#### Items listed in a dataset
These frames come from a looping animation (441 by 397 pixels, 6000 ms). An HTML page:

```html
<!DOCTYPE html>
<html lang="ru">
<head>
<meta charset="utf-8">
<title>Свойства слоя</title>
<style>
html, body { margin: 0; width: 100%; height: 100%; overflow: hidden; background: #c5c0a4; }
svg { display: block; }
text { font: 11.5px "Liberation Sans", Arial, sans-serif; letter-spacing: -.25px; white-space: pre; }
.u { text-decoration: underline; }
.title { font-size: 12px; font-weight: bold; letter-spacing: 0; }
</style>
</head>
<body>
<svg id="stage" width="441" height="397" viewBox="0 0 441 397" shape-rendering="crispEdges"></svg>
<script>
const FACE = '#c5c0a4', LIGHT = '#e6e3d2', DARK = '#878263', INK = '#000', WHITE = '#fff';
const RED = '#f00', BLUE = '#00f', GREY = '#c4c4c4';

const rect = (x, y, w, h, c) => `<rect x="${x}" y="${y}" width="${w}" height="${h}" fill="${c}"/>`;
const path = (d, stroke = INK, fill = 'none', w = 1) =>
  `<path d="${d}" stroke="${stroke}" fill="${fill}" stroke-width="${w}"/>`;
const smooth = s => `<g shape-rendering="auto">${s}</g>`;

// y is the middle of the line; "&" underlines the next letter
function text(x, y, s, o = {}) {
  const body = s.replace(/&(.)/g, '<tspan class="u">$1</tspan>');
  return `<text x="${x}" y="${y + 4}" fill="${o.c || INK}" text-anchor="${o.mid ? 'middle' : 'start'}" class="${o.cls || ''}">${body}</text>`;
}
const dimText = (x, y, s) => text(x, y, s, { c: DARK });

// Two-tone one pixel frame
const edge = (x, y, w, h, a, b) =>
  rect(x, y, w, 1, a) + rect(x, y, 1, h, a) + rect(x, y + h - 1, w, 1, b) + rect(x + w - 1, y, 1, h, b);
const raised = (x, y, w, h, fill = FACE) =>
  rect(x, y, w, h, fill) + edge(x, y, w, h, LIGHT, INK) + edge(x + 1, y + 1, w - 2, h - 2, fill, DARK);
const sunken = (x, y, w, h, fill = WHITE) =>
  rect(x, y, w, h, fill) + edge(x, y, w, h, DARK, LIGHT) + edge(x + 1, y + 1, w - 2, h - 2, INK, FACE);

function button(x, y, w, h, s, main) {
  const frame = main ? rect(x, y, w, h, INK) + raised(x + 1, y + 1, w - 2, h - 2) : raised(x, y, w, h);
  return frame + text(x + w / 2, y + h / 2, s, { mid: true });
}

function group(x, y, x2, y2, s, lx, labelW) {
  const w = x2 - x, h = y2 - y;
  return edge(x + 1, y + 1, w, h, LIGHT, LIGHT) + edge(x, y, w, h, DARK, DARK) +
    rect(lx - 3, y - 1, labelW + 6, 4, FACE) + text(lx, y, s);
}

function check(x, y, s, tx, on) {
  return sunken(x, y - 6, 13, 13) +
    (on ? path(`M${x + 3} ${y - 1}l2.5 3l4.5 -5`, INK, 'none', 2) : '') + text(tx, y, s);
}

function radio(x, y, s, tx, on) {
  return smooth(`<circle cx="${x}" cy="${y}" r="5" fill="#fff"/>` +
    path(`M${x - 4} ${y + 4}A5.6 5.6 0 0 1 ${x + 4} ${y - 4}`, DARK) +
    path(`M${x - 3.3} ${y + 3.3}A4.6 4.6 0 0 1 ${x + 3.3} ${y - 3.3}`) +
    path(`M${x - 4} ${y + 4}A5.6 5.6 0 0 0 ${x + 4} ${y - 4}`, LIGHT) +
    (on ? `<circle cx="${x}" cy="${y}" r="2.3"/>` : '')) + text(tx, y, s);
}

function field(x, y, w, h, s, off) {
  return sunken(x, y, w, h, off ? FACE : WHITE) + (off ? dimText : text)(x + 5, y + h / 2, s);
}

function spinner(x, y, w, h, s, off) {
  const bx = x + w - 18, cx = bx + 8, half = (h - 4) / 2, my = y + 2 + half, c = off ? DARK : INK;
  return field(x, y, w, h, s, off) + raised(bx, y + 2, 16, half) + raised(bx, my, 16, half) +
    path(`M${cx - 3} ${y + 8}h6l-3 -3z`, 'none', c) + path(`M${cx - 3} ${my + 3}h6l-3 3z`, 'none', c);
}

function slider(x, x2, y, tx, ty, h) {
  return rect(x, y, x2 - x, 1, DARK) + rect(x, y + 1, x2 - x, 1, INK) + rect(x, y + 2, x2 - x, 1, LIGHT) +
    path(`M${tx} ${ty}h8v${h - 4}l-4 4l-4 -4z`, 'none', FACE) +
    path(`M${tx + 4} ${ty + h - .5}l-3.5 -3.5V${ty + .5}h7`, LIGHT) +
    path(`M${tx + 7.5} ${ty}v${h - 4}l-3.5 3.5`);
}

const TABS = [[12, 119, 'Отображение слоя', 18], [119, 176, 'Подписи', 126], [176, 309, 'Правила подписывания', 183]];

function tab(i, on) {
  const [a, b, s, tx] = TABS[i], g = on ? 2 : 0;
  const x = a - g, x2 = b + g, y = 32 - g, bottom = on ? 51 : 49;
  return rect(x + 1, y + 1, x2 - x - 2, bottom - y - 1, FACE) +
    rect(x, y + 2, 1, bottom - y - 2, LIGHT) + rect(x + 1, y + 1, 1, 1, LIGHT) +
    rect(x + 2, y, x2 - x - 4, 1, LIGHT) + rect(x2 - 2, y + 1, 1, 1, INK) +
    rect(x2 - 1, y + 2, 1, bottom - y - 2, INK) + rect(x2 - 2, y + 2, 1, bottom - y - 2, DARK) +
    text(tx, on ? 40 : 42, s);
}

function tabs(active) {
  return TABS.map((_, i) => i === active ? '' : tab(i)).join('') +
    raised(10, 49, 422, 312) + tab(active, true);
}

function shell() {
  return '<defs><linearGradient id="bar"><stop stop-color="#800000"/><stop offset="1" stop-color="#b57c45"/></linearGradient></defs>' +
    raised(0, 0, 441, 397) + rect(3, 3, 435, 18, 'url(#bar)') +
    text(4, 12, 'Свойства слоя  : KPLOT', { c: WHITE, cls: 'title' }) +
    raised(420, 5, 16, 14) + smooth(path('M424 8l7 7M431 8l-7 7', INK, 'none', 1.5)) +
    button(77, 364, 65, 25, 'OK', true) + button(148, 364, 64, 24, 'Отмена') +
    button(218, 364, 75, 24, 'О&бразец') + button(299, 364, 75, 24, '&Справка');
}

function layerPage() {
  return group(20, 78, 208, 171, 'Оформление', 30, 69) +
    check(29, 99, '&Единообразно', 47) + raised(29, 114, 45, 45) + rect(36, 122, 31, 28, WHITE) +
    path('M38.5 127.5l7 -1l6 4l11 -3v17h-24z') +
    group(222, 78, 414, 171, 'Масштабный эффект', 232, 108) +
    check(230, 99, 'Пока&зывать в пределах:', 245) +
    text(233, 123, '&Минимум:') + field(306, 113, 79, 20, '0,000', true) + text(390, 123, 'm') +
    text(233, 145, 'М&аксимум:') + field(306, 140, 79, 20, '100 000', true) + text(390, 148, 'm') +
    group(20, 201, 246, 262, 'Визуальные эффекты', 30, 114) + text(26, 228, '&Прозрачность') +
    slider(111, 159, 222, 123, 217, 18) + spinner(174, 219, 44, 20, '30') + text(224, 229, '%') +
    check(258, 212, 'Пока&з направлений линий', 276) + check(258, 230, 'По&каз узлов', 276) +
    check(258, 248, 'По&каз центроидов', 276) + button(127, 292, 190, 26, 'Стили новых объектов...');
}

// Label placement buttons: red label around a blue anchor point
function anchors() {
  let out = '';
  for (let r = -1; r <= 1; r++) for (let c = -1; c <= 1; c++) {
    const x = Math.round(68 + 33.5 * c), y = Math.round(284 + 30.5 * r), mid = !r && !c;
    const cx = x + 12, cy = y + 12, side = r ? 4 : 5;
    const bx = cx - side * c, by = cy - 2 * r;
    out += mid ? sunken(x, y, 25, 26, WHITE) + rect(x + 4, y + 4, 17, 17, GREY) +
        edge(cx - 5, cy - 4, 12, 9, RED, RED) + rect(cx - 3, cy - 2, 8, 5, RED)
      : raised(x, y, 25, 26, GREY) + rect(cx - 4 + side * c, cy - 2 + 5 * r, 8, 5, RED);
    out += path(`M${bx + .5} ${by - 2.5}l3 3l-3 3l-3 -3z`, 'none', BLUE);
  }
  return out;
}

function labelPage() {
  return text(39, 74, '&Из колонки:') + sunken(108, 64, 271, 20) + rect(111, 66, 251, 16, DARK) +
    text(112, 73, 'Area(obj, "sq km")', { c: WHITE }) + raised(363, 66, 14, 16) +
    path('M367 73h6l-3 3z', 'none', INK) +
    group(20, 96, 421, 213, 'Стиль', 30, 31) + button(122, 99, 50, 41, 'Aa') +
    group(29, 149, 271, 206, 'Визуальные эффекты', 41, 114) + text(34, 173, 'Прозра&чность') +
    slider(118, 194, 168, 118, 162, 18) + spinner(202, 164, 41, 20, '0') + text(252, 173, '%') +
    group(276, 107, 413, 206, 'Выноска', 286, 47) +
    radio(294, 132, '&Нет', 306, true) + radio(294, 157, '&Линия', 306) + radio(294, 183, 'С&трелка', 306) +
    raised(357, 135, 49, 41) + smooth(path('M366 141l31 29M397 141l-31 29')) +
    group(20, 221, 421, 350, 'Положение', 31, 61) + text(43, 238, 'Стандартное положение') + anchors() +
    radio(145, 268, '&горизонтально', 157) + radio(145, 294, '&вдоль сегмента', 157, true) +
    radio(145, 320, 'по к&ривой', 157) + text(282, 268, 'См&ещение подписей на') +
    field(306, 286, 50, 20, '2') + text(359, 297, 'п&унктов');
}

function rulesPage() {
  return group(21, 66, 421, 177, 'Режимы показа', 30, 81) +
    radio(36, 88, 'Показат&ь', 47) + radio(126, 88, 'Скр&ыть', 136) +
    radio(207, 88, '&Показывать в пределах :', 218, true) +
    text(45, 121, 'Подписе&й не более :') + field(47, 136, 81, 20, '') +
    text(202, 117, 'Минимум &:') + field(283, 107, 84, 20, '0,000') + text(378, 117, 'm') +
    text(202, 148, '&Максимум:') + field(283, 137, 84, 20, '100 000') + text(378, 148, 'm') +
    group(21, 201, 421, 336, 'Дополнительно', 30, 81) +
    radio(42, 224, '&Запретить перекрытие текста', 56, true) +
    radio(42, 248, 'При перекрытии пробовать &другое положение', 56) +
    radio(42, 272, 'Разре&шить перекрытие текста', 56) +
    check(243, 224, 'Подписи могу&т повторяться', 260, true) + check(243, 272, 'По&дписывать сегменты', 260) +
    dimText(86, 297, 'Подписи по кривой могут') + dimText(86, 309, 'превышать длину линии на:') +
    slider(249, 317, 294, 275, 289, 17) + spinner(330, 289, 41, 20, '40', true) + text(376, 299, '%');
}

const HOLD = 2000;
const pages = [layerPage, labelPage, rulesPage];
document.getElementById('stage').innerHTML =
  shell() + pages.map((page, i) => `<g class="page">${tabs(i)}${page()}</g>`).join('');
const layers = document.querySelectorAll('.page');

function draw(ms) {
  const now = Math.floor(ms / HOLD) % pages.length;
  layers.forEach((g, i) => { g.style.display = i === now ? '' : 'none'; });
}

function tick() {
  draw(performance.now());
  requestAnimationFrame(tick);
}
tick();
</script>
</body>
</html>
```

#### Task item
Where a line of the records holds the word "active", copy that line.

#### Exercise answer
function tabs(active) {
  return TABS.map((_, i) => i === active ? '' : tab(i)).join('') +
    raised(10, 49, 422, 312) + tab(active, true);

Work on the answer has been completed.